“We’ve been walking through all these issues with the president and his team, figuring out the right steps to take and when,” Rubio told el Nuevo Herald.

“I am confident that President Trump will treat Cuba like the dictatorship it is and that our policy going forward will reflect the fact that it is not in the national interest of the United States for us to be doing business with the Cuban military,” he added.

The Miami Republican of Cuban descent declined to say whether the president had made any commitments to him on Cuba policies. But a Rubio spokesman told el Nuevo Herald that the senator and his staff “have been working behind the scenes” on Cuba policy.

The Cuban government has taken notice of Rubio's rising voice in U.S. policy toward Latin America, and the state-run Granma newspaper recently criticized his efforts to have the Organization of American States condemn Venezuela's human rights record.

But the Granma article carefully avoided insulting Trump. And the Raúl Castro government, in a rare show of restraint, has said little about the Trump administration as it waits for the ongoing review of overall U.S. policies toward the island.

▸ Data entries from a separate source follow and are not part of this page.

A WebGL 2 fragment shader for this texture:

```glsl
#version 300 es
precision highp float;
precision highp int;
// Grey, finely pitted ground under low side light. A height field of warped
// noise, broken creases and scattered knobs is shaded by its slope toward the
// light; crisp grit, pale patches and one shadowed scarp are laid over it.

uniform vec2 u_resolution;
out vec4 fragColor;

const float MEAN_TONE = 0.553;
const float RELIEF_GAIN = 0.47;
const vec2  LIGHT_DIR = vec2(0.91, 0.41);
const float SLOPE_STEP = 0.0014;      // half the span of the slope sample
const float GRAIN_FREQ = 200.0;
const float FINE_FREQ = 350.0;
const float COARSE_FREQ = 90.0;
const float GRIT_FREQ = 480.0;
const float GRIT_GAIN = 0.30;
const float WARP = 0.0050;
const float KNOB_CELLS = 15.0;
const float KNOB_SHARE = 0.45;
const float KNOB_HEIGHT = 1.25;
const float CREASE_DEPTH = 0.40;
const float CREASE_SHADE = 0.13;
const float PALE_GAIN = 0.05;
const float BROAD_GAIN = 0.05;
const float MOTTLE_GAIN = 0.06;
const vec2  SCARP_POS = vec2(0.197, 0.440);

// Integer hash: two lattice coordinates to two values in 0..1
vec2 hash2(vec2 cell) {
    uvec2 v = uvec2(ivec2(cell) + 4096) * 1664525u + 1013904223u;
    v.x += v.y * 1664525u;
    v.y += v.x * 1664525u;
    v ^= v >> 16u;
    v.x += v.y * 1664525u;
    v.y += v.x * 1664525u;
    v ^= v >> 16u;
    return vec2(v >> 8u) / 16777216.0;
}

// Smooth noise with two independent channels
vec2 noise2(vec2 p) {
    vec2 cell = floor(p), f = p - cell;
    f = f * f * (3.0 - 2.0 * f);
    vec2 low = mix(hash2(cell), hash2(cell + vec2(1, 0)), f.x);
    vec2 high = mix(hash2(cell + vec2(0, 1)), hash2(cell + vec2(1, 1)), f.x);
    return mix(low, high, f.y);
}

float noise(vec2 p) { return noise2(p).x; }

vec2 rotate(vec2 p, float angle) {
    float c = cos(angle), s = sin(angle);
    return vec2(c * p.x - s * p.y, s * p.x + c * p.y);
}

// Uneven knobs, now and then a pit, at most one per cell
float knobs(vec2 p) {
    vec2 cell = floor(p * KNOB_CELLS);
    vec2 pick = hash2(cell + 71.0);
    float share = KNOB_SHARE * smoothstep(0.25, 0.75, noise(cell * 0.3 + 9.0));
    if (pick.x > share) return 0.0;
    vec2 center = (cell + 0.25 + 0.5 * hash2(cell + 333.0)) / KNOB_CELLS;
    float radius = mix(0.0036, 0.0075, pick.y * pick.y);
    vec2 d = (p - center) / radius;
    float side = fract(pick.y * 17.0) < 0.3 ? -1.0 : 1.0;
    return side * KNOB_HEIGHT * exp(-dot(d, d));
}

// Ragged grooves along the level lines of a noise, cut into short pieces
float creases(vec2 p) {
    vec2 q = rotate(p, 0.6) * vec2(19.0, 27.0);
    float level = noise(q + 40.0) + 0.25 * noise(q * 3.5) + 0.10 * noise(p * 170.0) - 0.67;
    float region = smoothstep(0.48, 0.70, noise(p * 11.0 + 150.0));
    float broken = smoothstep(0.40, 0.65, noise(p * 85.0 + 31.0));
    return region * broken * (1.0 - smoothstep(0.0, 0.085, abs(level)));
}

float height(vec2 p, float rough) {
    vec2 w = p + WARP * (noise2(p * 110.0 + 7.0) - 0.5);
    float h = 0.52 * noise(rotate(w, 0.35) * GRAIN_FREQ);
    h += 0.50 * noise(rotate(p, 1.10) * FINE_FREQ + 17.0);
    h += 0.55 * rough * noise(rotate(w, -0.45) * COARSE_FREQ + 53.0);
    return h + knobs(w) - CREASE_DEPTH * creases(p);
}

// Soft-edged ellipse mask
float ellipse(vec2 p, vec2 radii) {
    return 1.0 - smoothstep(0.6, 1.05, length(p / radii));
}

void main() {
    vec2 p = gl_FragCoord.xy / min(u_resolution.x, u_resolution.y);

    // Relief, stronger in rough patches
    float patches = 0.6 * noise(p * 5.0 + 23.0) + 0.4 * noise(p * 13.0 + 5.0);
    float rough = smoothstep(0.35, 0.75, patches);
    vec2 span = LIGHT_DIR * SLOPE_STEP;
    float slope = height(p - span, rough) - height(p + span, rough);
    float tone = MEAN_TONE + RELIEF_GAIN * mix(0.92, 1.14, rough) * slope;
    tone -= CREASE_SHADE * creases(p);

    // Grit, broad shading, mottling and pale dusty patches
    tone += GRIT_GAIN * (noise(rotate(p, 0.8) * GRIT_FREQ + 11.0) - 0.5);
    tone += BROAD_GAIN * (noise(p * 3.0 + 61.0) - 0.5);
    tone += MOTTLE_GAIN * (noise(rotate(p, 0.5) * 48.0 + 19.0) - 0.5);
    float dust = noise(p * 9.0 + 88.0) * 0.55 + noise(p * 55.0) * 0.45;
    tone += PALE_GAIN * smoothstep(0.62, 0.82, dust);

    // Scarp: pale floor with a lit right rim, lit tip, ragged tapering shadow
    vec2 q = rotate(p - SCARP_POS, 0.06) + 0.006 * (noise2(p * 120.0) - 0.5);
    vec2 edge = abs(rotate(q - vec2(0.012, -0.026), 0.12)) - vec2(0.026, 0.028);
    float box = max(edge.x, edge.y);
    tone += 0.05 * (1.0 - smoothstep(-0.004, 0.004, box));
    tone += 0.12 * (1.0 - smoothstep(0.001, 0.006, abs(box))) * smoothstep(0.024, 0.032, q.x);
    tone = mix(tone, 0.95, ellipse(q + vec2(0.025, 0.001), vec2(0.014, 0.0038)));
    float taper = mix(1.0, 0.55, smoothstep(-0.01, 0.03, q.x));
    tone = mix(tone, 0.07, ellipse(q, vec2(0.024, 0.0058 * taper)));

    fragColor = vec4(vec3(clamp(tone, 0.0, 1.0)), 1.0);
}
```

Spokespersons for the White House and the State Department have said that the National Security Council (NSC) has the lead in the multi-agency review. Several knowledgeable sources have said that Jill St. John, a low-level NSC staffer, is coordinating the work. The White House did not immediately reply to el Nuevo Herald questions about St. John.

More here.

Photo credit: Rainier Ehrhardt, Associated Press